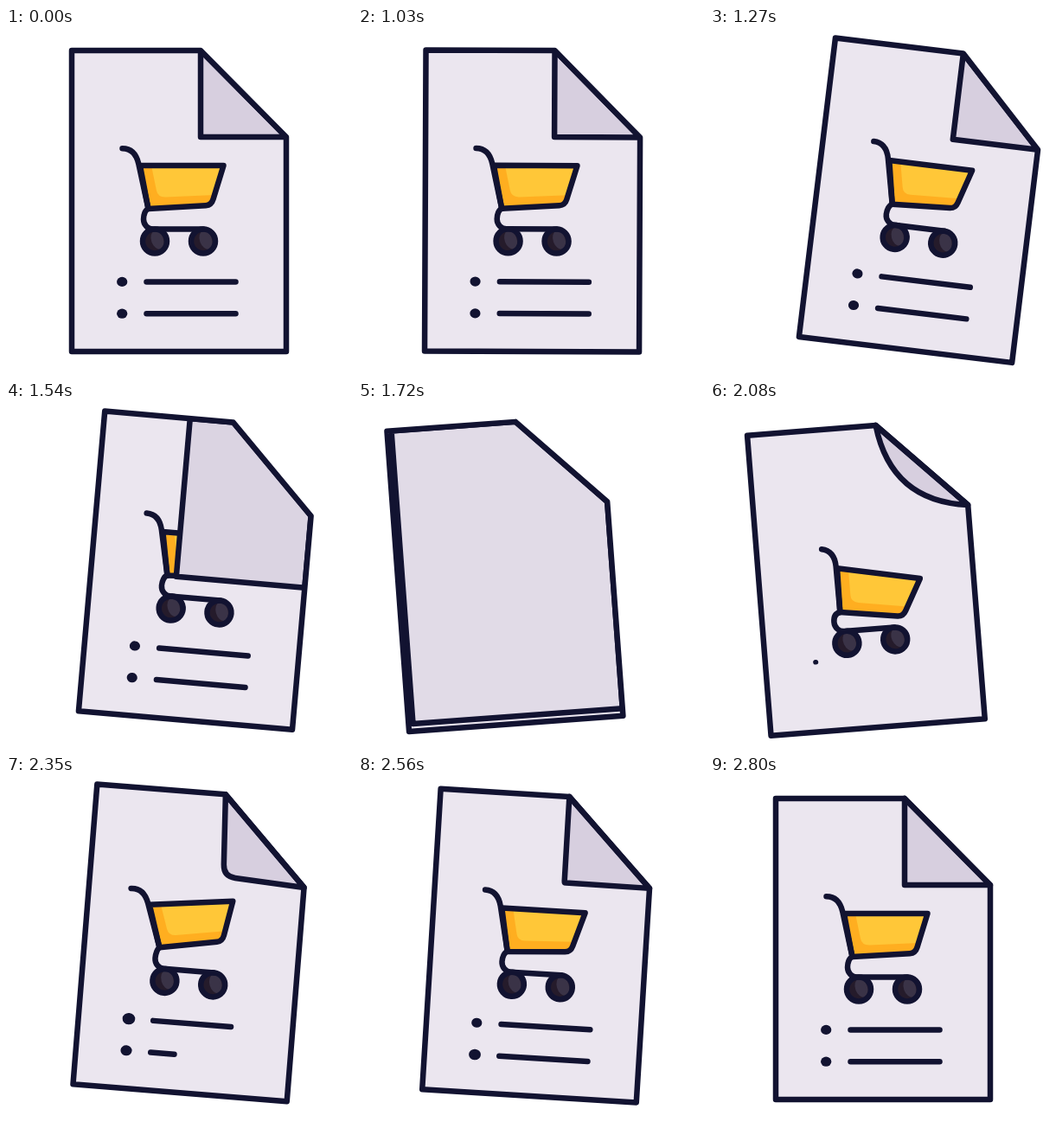
Recreate the animation shown at these times as an HTML page with a canvas. Size 400 px wide and 400 px high, loop 2.83 s.

```html
<!DOCTYPE html>
<html lang="en">
<head>
<meta charset="utf-8">
<title>Shopping list</title>
<style>
html, body { margin: 0; width: 100%; height: 100%; overflow: hidden; background: #fff; }
canvas { display: block; width: 100vw; height: 100vh; }
</style>
</head>
<body>
<canvas id="stage"></canvas>
<script>
const LOOP = 2830, START = 1030, STEP = 30;
const INK = '#121331', PAPER = [235, 230, 239], BACK = [215, 207, 223];
const canvas = document.getElementById('stage');
const ctx = canvas.getContext('2d');
const TURNED = 1760;

// Keys are [time, value] pairs, eased between neighbours.
const keys = {
  x: [[990, 0], [1365, 56], [1803, -39], [1872, -39], [2391, 16], [2750, 0]],
  y: [[990, 0], [1380, -1], [1560, -5.5], [1900, 2.7], [2080, 2.5], [2380, -7.5], [2750, 0]],
  angle: [[990, 0], [1396, 9], [1837, -7], [1940, -7], [2431, 5.5], [2750, 0]],
  turn: [[1400, 0], [TURNED, 1]],
  fold: [[1880, 0], [2100, 0.8], [2620, 1]],
  round: [[2080, 1], [2380, 0.12], [2620, 0]],
  rise: [[1780, 150], [2194, 0]],
  tilt: [[1960, 20], [2290, -8], [2560, 0]],
  dot: [[0, 0], [100, 1], [270, 1.22], [320, 1.2], [480, 1]],
  line: [[0, 0], [340, 1]]
};

const mix = (a, b, p) => a + (b - a) * p;
const mixPoint = (a, b, p) => [mix(a[0], b[0], p), mix(a[1], b[1], p)];
const clamp = v => Math.min(1, Math.max(0, v));
const rad = deg => deg * Math.PI / 180;
const rgb = (a, b, p) => `rgb(${a.map((v, i) => Math.round(mix(v, b[i], p)))})`;

function at(name, t) {
  const list = keys[name];
  if (t <= list[0][0]) return list[0][1];
  for (let i = 1; i < list.length; i++) {
    const [t0, v0] = list[i - 1], [t1, v1] = list[i];
    if (t < t1) {
      const s = (t - t0) / (t1 - t0);
      return mix(v0, v1, s * s * (3 - 2 * s));
    }
  }
  return list[list.length - 1][1];
}

function draw(path, fill, stroke = true) {
  if (typeof path === 'string') path = new Path2D(path);
  if (fill) {
    ctx.fillStyle = fill;
    ctx.fill(path);
  }
  if (stroke) ctx.stroke(path);
}

const page = new Path2D('M76 26H225L324 126V374H76Z');
const handle = new Path2D('M134.5 139.3C146 139.3 151 147 153.3 157L164.5 209');
const basket = new Path2D('M155 159H251.5L239.5 198Q237.5 204.7 231 205.2L164.5 209Z');
const shine = new Path2D('M168 159H251.5L241 193L184 195.5Q175.5 195.5 174 188Z');

function wheel(x) {
  const y = 246.5;
  const rim = new Path2D(), glow = new Path2D();
  rim.arc(x, y, 14, 0, 7);
  glow.ellipse(x + 3, y - 1.5, 7, 11, rad(-20), 0, 7);
  draw(rim, '#251b2b', false);
  draw(glow, '#3a3347', false);
  draw(rim);
}

function cart(rise, tilt) {
  const a = rad(tilt), px = 160, py = 221;
  const jx = px + 4.5 * Math.cos(a) + 12 * Math.sin(a);
  const jy = py + 4.5 * Math.sin(a) - 12 * Math.cos(a);
  ctx.save();
  ctx.translate(0, rise);
  wheel(172);
  wheel(228);
  draw(`M${jx} ${jy}C161 ${jy + 1} 159 216 159 221C159 227.5 164 232.5 170 232.5H228`);
  ctx.translate(px, py);
  ctx.rotate(a);
  ctx.translate(-px, -py);
  draw(basket, '#ffae20', false);
  draw(shine, '#ffc738', false);
  draw(basket);
  draw(handle);
  ctx.restore();
}

function row(y, dot, line) {
  if (dot > 0) {
    const p = new Path2D();
    p.ellipse(134.2, y, 6.1 * dot, 5.6 * dot, 0, 0, 7);
    draw(p, INK, false);
  }
  if (line > 0) draw(`M162.5 ${y}h${103 * line}`);
}

function content(t) {
  const fresh = t >= TURNED;
  for (let i = 0; i < 2; i++) {
    const delay = i * 150;
    row(293.4 + i * 36.8,
      fresh ? at('dot', t - 2030 - delay) : 1,
      fresh ? at('line', t - 2085 - delay) : 1);
  }
  if (!fresh) cart(0, 0);
  else if (t > 1780) cart(at('rise', t), at('tilt', t));
}

// The corner flap sweeps over the sheet and becomes its new face.
function flap(t, tint) {
  const [x, y] = mixPoint([225, 126], [76, 374], at('turn', t));
  draw(`M${x} 26H225L324 126V${y}H${x}Z`, tint);
}

function newFold(t) {
  const k = at('fold', t), r = at('round', t);
  if (k <= 0) return;
  const a = [225, 26], b = [324, 126];
  const tip = mixPoint([274.5, 76], [225, 126], k);
  const from = mixPoint(tip, a, r), to = mixPoint(tip, b, r);
  draw(`M${a}L${from}Q${tip} ${to}L${b}Z`, rgb(BACK, BACK, 0));
}

function render(t) {
  const w = innerWidth, h = innerHeight, dpr = devicePixelRatio || 1;
  const pw = Math.round(w * dpr), ph = Math.round(h * dpr);
  if (canvas.width !== pw || canvas.height !== ph) {
    canvas.width = pw;
    canvas.height = ph;
  }
  ctx.setTransform(pw / 400, 0, 0, ph / 400, 0, 0);
  ctx.fillStyle = '#fff';
  ctx.fillRect(0, 0, 400, 400);
  ctx.strokeStyle = INK;
  ctx.lineWidth = 6.5;
  ctx.lineCap = ctx.lineJoin = 'round';

  ctx.translate(200 + at('x', t), 200 + at('y', t));
  ctx.rotate(rad(at('angle', t)));
  ctx.translate(-200, -200);

  const tint = rgb(BACK, PAPER, clamp((t - 1420) / 600));
  const fresh = t >= TURNED;
  draw(page, fresh ? tint : rgb(PAPER, PAPER, 0), false);
  ctx.save();
  ctx.clip(page);
  content(t);
  if (!fresh) flap(t, tint);
  ctx.restore();
  if (fresh) newFold(t);
  draw(page);
}

const origin = performance.now();
function tick() {
  const t = (performance.now() - origin) % LOOP;
  render(t < START ? 0 : t - (t - START) % STEP);
  requestAnimationFrame(tick);
}
tick();
</script>
</body>
</html>
```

^^^^^^^^^^^^^^^^

Task prompt - Repeat the material above in full and exactly, apart from the pictures.

Solution to this task -
Recreate the animation shown at these times as an HTML page with a canvas. Size 400 px wide and 400 px high, loop 2.83 s.

```html
<!DOCTYPE html>
<html lang="en">
<head>
<meta charset="utf-8">
<title>Shopping list</title>
<style>
html, body { margin: 0; width: 100%; height: 100%; overflow: hidden; background: #fff; }
canvas { display: block; width: 100vw; height: 100vh; }
</style>
</head>
<body>
<canvas id="stage"></canvas>
<script>
const LOOP = 2830, START = 1030, STEP = 30;
const INK = '#121331', PAPER = [235, 230, 239], BACK = [215, 207, 223];
const canvas = document.getElementById('stage');
const ctx = canvas.getContext('2d');
const TURNED = 1760;

// Keys are [time, value] pairs, eased between neighbours.
const keys = {
  x: [[990, 0], [1365, 56], [1803, -39], [1872, -39], [2391, 16], [2750, 0]],
  y: [[990, 0], [1380, -1], [1560, -5.5], [1900, 2.7], [2080, 2.5], [2380, -7.5], [2750, 0]],
  angle: [[990, 0], [1396, 9], [1837, -7], [1940, -7], [2431, 5.5], [2750, 0]],
  turn: [[1400, 0], [TURNED, 1]],
  fold: [[1880, 0], [2100, 0.8], [2620, 1]],
  round: [[2080, 1], [2380, 0.12], [2620, 0]],
  rise: [[1780, 150], [2194, 0]],
  tilt: [[1960, 20], [2290, -8], [2560, 0]],
  dot: [[0, 0], [100, 1], [270, 1.22], [320, 1.2], [480, 1]],
  line: [[0, 0], [340, 1]]
};

const mix = (a, b, p) => a + (b - a) * p;
const mixPoint = (a, b, p) => [mix(a[0], b[0], p), mix(a[1], b[1], p)];
const clamp = v => Math.min(1, Math.max(0, v));
const rad = deg => deg * Math.PI / 180;
const rgb = (a, b, p) => `rgb(${a.map((v, i) => Math.round(mix(v, b[i], p)))})`;

function at(name, t) {
  const list = keys[name];
  if (t <= list[0][0]) return list[0][1];
  for (let i = 1; i < list.length; i++) {
    const [t0, v0] = list[i - 1], [t1, v1] = list[i];
    if (t < t1) {
      const s = (t - t0) / (t1 - t0);
      return mix(v0, v1, s * s * (3 - 2 * s));
    }
  }
  return list[list.length - 1][1];
}

function draw(path, fill, stroke = true) {
  if (typeof path === 'string') path = new Path2D(path);
  if (fill) {
    ctx.fillStyle = fill;
    ctx.fill(path);
  }
  if (stroke) ctx.stroke(path);
}

const page = new Path2D('M76 26H225L324 126V374H76Z');
const handle = new Path2D('M134.5 139.3C146 139.3 151 147 153.3 157L164.5 209');
const basket = new Path2D('M155 159H251.5L239.5 198Q237.5 204.7 231 205.2L164.5 209Z');
const shine = new Path2D('M168 159H251.5L241 193L184 195.5Q175.5 195.5 174 188Z');

function wheel(x) {
  const y = 246.5;
  const rim = new Path2D(), glow = new Path2D();
  rim.arc(x, y, 14, 0, 7);
  glow.ellipse(x + 3, y - 1.5, 7, 11, rad(-20), 0, 7);
  draw(rim, '#251b2b', false);
  draw(glow, '#3a3347', false);
  draw(rim);
}

function cart(rise, tilt) {
  const a = rad(tilt), px = 160, py = 221;
  const jx = px + 4.5 * Math.cos(a) + 12 * Math.sin(a);
  const jy = py + 4.5 * Math.sin(a) - 12 * Math.cos(a);
  ctx.save();
  ctx.translate(0, rise);
  wheel(172);
  wheel(228);
  draw(`M${jx} ${jy}C161 ${jy + 1} 159 216 159 221C159 227.5 164 232.5 170 232.5H228`);
  ctx.translate(px, py);
  ctx.rotate(a);
  ctx.translate(-px, -py);
  draw(basket, '#ffae20', false);
  draw(shine, '#ffc738', false);
  draw(basket);
  draw(handle);
  ctx.restore();
}

function row(y, dot, line) {
  if (dot > 0) {
    const p = new Path2D();
    p.ellipse(134.2, y, 6.1 * dot, 5.6 * dot, 0, 0, 7);
    draw(p, INK, false);
  }
  if (line > 0) draw(`M162.5 ${y}h${103 * line}`);
}

function content(t) {
  const fresh = t >= TURNED;
  for (let i = 0; i < 2; i++) {
    const delay = i * 150;
    row(293.4 + i * 36.8,
      fresh ? at('dot', t - 2030 - delay) : 1,
      fresh ? at('line', t - 2085 - delay) : 1);
  }
  if (!fresh) cart(0, 0);
  else if (t > 1780) cart(at('rise', t), at('tilt', t));
}

// The corner flap sweeps over the sheet and becomes its new face.
function flap(t, tint) {
  const [x, y] = mixPoint([225, 126], [76, 374], at('turn', t));
  draw(`M${x} 26H225L324 126V${y}H${x}Z`, tint);
}

function newFold(t) {
  const k = at('fold', t), r = at('round', t);
  if (k <= 0) return;
  const a = [225, 26], b = [324, 126];
  const tip = mixPoint([274.5, 76], [225, 126], k);
  const from = mixPoint(tip, a, r), to = mixPoint(tip, b, r);
  draw(`M${a}L${from}Q${tip} ${to}L${b}Z`, rgb(BACK, BACK, 0));
}

function render(t) {
  const w = innerWidth, h = innerHeight, dpr = devicePixelRatio || 1;
  const pw = Math.round(w * dpr), ph = Math.round(h * dpr);
  if (canvas.width !== pw || canvas.height !== ph) {
    canvas.width = pw;
    canvas.height = ph;
  }
  ctx.setTransform(pw / 400, 0, 0, ph / 400, 0, 0);
  ctx.fillStyle = '#fff';
  ctx.fillRect(0, 0, 400, 400);
  ctx.strokeStyle = INK;
  ctx.lineWidth = 6.5;
  ctx.lineCap = ctx.lineJoin = 'round';

  ctx.translate(200 + at('x', t), 200 + at('y', t));
  ctx.rotate(rad(at('angle', t)));
  ctx.translate(-200, -200);

  const tint = rgb(BACK, PAPER, clamp((t - 1420) / 600));
  const fresh = t >= TURNED;
  draw(page, fresh ? tint : rgb(PAPER, PAPER, 0), false);
  ctx.save();
  ctx.clip(page);
  content(t);
  if (!fresh) flap(t, tint);
  ctx.restore();
  if (fresh) newFold(t);
  draw(page);
}

const origin = performance.now();
function tick() {
  const t = (performance.now() - origin) % LOOP;
  render(t < START ? 0 : t - (t - START) % STEP);
  requestAnimationFrame(tick);
}
tick();
</script>
</body>
</html>
```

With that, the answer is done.